What the exercise asks - Using the records below, find every line that includes "base" and copy it.

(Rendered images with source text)
※ ※ ※
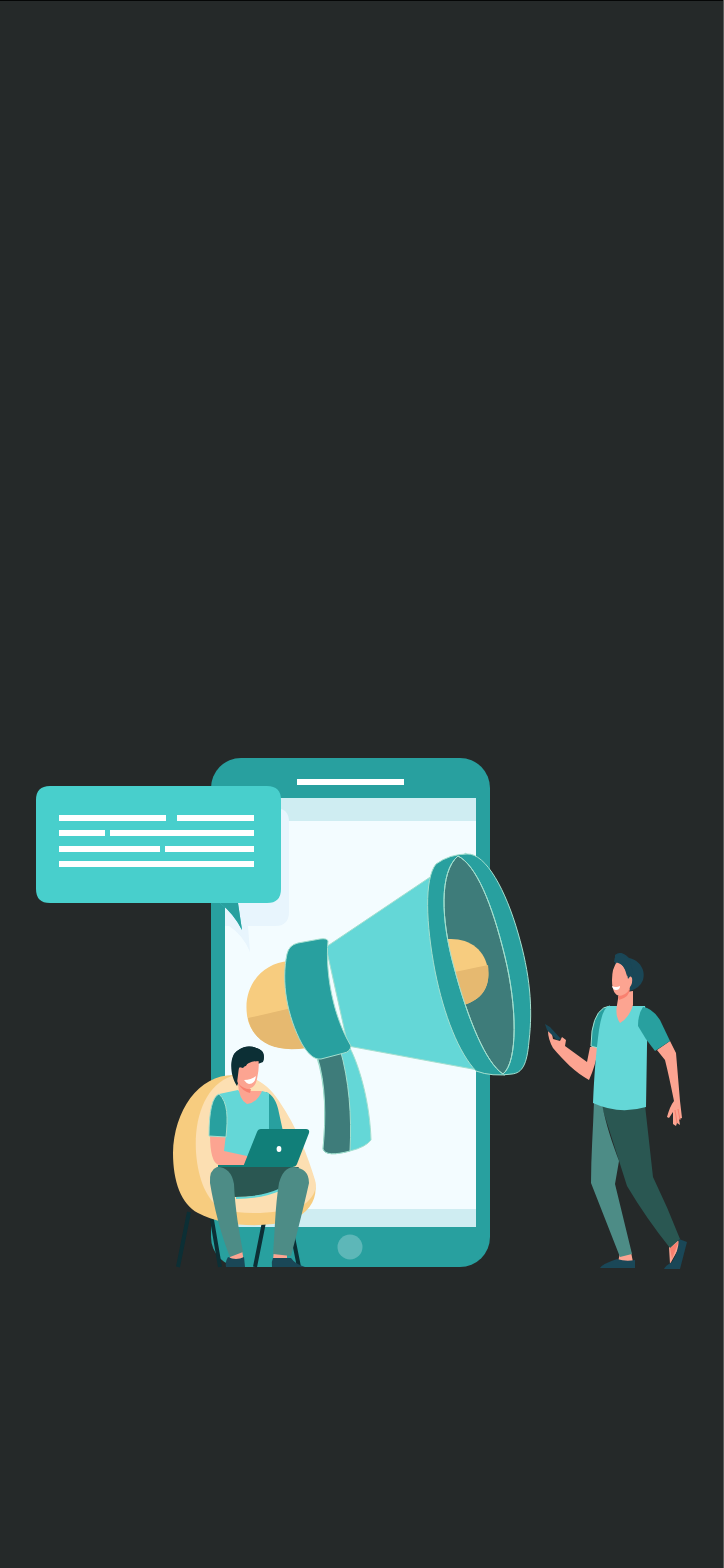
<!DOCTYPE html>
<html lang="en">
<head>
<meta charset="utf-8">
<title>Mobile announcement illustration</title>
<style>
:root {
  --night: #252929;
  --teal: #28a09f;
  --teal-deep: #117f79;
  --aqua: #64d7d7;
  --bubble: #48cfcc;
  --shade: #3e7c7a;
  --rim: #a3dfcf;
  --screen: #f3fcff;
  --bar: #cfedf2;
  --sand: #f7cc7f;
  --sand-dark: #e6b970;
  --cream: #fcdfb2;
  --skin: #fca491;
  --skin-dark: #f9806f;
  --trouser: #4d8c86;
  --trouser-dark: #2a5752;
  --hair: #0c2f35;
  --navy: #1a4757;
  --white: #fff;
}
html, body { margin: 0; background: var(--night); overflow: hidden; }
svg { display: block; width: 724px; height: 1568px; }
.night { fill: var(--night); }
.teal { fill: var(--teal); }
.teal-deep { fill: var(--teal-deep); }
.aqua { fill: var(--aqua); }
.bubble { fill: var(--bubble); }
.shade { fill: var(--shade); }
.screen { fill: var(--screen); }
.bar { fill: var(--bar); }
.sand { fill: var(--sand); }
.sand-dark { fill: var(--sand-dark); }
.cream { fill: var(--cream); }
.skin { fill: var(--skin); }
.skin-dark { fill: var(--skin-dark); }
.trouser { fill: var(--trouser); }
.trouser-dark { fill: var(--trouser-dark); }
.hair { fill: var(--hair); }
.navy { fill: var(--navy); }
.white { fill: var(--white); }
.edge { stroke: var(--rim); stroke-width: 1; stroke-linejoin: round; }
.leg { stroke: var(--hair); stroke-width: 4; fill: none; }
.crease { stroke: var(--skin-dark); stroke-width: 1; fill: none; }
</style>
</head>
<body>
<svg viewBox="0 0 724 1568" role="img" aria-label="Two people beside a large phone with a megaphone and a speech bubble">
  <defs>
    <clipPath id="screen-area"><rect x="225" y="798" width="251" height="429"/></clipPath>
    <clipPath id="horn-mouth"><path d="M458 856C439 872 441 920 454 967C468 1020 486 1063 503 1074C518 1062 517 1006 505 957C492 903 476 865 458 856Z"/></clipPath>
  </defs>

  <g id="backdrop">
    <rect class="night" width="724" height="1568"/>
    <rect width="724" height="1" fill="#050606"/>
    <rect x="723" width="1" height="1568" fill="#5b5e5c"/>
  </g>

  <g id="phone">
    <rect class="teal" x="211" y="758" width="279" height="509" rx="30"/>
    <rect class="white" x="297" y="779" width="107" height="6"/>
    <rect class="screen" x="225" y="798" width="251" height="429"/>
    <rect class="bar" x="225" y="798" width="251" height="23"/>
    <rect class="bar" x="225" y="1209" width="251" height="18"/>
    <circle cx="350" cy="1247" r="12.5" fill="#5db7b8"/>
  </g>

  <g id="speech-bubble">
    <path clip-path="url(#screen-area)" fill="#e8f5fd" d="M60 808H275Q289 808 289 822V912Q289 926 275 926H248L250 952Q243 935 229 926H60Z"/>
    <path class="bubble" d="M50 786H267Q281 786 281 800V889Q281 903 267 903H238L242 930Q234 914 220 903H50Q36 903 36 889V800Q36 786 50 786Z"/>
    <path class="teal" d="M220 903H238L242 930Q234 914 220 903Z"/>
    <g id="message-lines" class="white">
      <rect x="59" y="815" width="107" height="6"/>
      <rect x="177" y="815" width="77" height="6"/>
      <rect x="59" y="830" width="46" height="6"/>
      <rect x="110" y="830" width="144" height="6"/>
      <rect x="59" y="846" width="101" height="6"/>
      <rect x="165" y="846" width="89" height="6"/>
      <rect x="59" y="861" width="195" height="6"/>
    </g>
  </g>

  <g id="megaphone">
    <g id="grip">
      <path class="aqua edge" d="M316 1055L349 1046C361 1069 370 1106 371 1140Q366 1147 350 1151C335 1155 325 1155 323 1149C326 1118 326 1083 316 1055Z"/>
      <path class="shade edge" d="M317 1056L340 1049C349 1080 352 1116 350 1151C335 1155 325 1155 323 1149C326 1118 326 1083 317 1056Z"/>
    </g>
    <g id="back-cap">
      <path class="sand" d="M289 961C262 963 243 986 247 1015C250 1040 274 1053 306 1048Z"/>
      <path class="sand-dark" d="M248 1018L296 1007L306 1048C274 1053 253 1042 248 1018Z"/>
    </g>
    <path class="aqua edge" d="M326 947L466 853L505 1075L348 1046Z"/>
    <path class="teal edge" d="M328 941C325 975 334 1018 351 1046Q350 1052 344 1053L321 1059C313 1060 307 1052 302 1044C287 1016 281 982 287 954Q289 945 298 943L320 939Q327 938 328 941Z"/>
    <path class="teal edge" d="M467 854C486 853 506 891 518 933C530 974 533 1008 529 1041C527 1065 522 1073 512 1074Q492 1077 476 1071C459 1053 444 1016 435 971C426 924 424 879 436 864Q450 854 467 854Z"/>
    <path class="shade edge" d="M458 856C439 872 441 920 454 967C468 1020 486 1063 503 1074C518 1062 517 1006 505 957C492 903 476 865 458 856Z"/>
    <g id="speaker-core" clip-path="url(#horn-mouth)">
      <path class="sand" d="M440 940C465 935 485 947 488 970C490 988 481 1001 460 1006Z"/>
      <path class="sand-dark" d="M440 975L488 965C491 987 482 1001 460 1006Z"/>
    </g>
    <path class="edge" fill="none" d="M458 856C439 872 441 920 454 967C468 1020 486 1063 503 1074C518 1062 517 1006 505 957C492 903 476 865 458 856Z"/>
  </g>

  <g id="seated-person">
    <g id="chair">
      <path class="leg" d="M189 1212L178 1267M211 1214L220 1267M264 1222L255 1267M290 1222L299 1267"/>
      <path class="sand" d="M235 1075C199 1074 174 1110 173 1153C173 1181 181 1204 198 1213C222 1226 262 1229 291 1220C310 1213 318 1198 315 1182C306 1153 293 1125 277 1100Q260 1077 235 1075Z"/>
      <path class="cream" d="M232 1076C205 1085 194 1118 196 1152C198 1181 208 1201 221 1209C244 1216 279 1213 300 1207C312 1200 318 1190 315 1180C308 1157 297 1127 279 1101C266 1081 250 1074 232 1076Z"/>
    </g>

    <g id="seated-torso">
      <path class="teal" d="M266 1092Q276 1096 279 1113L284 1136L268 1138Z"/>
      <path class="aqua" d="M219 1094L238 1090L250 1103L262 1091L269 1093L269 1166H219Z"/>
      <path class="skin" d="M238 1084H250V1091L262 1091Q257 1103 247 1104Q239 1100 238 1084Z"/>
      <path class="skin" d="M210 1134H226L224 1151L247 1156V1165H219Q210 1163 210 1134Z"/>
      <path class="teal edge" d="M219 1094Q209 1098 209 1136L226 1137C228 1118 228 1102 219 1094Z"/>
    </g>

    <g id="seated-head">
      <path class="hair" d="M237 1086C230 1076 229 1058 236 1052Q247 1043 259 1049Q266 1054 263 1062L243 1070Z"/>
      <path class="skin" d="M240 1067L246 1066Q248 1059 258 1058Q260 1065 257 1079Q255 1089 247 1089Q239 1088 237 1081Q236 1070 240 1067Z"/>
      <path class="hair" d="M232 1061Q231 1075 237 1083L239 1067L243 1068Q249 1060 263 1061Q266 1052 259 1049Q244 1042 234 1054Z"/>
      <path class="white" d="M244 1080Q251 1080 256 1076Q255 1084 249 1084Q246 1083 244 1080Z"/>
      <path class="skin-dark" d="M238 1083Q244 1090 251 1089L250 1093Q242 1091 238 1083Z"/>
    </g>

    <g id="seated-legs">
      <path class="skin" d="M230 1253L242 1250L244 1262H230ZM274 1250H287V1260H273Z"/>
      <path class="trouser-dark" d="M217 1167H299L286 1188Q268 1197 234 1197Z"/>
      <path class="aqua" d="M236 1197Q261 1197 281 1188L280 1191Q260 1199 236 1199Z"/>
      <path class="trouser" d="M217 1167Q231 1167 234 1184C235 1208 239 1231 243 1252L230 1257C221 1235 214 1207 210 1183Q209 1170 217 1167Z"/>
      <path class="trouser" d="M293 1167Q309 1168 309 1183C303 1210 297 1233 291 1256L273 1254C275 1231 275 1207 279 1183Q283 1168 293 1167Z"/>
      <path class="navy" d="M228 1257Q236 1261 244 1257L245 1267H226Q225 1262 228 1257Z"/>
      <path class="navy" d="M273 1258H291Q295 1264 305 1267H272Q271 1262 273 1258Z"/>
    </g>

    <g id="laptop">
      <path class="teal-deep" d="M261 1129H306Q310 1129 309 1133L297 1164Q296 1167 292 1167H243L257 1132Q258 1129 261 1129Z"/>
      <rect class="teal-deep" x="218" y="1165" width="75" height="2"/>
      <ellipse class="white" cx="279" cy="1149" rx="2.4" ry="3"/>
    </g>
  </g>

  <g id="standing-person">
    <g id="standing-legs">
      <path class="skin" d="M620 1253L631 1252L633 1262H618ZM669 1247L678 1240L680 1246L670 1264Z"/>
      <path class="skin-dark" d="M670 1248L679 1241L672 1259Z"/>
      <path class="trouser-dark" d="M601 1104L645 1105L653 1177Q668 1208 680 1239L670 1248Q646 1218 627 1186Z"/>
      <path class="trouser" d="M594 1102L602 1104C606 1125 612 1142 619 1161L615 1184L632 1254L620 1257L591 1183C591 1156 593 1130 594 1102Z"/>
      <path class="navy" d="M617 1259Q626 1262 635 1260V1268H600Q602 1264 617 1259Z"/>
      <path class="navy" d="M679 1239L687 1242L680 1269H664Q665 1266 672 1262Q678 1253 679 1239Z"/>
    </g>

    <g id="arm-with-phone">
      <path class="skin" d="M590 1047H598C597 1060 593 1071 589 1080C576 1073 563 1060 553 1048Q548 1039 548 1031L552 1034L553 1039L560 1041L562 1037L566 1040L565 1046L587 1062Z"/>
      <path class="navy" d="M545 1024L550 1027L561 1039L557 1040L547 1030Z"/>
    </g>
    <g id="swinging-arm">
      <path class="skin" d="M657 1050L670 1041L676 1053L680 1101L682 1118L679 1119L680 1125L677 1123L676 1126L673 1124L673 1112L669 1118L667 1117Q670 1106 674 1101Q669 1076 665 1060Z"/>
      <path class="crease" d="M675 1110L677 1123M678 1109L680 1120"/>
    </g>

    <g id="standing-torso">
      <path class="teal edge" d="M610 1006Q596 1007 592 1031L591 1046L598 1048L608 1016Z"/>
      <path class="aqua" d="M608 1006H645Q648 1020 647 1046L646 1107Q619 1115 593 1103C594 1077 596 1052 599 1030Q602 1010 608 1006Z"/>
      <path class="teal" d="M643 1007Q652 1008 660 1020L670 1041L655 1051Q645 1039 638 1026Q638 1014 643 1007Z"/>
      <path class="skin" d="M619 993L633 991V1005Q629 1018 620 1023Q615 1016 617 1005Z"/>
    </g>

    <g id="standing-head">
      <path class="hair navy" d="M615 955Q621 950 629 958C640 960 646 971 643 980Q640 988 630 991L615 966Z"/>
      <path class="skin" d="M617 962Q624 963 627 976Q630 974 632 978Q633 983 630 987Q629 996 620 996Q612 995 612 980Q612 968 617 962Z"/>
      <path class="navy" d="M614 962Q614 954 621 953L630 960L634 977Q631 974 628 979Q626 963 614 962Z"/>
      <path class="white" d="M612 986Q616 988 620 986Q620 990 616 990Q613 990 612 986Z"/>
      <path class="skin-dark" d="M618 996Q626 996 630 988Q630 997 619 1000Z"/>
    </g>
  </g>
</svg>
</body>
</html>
※ ※ ※
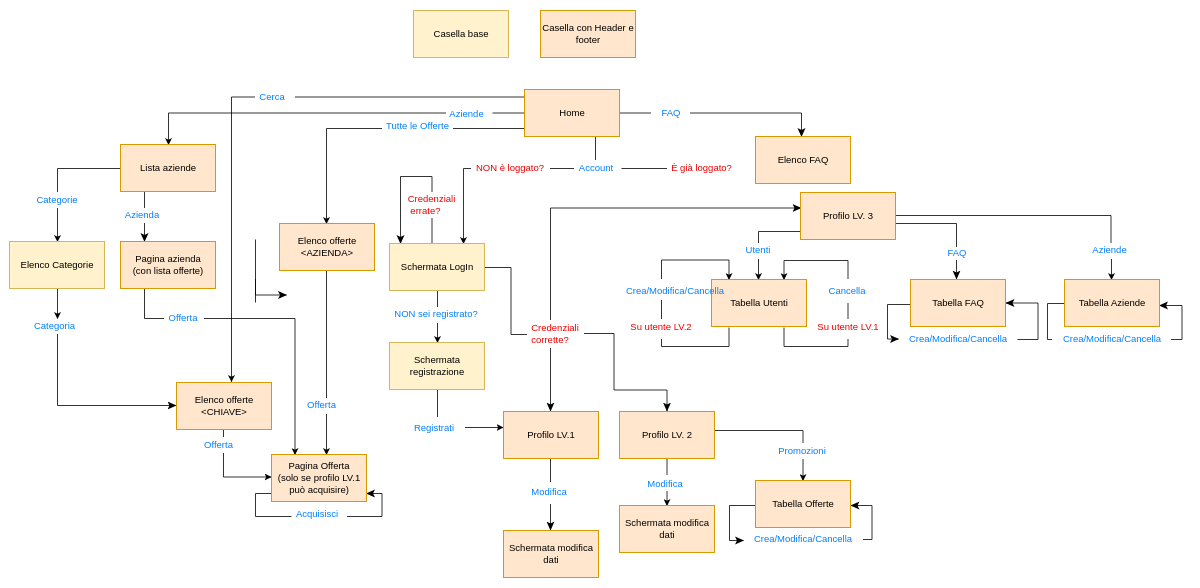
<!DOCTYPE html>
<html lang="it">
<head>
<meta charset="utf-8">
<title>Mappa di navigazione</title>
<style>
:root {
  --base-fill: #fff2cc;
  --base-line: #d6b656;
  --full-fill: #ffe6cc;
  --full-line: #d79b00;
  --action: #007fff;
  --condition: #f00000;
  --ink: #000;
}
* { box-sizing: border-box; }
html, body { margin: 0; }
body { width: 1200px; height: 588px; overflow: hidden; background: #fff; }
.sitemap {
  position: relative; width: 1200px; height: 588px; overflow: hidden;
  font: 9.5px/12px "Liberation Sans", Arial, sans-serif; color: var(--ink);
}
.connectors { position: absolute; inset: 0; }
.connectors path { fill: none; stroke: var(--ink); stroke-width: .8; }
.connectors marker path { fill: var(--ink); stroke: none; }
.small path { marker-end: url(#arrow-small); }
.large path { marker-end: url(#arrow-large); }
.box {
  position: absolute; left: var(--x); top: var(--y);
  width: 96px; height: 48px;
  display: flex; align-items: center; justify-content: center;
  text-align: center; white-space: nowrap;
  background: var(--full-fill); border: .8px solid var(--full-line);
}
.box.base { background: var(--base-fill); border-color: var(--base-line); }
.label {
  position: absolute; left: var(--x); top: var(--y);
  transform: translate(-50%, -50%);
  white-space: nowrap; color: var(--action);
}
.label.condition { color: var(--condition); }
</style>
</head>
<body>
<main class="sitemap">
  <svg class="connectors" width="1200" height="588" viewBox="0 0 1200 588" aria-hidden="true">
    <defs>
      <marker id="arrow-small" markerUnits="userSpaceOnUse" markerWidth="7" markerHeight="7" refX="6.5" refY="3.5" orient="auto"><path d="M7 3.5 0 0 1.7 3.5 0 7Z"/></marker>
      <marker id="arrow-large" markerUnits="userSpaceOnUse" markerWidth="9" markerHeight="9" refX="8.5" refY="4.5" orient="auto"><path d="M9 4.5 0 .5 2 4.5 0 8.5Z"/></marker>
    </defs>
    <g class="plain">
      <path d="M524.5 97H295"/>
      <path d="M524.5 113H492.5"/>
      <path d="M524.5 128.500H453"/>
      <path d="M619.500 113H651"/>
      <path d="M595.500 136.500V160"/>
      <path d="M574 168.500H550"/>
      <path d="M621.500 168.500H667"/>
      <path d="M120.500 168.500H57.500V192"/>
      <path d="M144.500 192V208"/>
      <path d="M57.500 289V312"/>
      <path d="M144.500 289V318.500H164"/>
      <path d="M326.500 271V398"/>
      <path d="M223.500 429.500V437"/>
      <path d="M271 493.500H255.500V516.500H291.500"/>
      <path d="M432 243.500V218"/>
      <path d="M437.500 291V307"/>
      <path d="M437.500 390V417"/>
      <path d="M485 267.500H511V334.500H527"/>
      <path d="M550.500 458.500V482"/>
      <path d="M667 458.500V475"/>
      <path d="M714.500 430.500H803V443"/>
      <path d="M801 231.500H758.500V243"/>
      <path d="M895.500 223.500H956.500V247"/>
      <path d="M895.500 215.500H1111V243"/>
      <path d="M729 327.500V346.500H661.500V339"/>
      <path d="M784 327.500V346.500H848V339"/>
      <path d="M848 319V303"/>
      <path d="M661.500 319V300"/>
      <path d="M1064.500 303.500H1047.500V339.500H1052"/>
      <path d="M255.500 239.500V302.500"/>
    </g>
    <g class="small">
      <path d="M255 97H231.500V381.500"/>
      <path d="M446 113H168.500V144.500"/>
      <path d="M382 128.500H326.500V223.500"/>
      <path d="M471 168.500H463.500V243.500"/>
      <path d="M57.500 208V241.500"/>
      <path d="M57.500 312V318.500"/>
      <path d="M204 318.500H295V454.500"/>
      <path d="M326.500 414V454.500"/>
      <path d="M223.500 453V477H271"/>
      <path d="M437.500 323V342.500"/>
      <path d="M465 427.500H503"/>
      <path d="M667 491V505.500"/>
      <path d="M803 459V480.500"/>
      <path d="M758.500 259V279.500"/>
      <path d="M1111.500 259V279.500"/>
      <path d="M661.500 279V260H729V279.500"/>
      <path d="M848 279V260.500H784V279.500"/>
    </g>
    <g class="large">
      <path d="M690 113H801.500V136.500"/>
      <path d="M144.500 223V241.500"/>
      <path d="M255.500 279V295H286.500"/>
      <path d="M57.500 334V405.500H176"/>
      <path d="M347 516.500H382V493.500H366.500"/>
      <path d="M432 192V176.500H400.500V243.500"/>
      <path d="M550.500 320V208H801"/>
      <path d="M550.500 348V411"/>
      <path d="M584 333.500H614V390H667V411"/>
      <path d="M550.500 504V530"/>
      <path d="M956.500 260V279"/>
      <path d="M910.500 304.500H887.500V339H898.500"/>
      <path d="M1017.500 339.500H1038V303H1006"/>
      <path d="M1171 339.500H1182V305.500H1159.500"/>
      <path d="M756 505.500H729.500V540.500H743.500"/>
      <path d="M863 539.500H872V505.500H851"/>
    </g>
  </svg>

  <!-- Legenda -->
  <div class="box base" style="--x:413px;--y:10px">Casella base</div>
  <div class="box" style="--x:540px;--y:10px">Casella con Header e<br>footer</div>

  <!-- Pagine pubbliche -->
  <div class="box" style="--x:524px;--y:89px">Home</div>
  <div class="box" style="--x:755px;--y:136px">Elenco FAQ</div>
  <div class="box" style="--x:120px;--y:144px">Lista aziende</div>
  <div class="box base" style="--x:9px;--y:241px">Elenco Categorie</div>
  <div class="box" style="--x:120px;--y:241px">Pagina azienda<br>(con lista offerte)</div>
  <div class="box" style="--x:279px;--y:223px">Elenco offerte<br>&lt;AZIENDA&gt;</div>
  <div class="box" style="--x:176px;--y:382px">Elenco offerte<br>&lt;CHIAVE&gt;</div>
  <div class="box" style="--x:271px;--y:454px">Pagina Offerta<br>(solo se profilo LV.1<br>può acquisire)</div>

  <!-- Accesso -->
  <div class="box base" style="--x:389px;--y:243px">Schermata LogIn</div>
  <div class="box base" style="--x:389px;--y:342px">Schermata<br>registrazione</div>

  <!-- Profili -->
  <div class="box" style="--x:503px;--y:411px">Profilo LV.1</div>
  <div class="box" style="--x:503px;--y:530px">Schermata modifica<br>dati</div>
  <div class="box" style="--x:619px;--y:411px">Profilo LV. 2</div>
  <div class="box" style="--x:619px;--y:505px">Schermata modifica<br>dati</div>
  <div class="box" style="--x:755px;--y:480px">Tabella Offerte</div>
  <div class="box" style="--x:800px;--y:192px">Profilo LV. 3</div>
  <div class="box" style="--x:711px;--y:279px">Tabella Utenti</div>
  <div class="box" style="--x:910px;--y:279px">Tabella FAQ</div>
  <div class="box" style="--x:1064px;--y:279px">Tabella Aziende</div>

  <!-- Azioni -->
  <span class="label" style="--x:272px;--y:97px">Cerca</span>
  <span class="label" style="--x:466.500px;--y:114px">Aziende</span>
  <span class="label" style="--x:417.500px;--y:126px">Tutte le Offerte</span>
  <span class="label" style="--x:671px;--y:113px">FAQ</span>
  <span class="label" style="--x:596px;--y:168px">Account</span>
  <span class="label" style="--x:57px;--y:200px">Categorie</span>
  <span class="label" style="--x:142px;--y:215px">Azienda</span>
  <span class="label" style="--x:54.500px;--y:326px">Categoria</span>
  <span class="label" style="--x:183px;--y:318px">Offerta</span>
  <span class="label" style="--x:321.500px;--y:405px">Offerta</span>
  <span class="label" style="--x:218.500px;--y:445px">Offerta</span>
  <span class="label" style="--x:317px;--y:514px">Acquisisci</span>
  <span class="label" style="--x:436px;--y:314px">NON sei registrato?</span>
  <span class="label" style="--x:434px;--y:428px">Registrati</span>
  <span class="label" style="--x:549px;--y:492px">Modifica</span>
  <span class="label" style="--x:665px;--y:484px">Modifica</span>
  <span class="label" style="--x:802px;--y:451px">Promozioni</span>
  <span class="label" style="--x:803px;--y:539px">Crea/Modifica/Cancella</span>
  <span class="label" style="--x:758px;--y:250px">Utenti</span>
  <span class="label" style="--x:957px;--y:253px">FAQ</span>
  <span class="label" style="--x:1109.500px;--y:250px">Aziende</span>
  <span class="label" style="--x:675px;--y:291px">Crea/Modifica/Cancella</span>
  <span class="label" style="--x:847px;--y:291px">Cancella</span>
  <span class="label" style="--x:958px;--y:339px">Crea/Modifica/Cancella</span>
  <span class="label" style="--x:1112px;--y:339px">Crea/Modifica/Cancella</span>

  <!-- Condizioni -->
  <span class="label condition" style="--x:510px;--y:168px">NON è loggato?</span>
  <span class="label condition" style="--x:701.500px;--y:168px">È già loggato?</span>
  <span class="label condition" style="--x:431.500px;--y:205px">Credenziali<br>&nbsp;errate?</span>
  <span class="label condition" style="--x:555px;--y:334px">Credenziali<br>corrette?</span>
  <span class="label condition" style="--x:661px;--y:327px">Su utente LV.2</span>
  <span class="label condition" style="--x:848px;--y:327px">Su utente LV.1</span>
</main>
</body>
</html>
※ ※ ※
Task solution -
  --base-fill: #fff2cc;
  --base-line: #d6b656;
.box.base { background: var(--base-fill); border-color: var(--base-line); }
  <div class="box base" style="--x:413px;--y:10px">Casella base</div>
  <div class="box base" style="--x:9px;--y:241px">Elenco Categorie</div>
  <div class="box base" style="--x:389px;--y:243px">Schermata LogIn</div>
  <div class="box base" style="--x:389px;--y:342px">Schermata<br>registrazione</div>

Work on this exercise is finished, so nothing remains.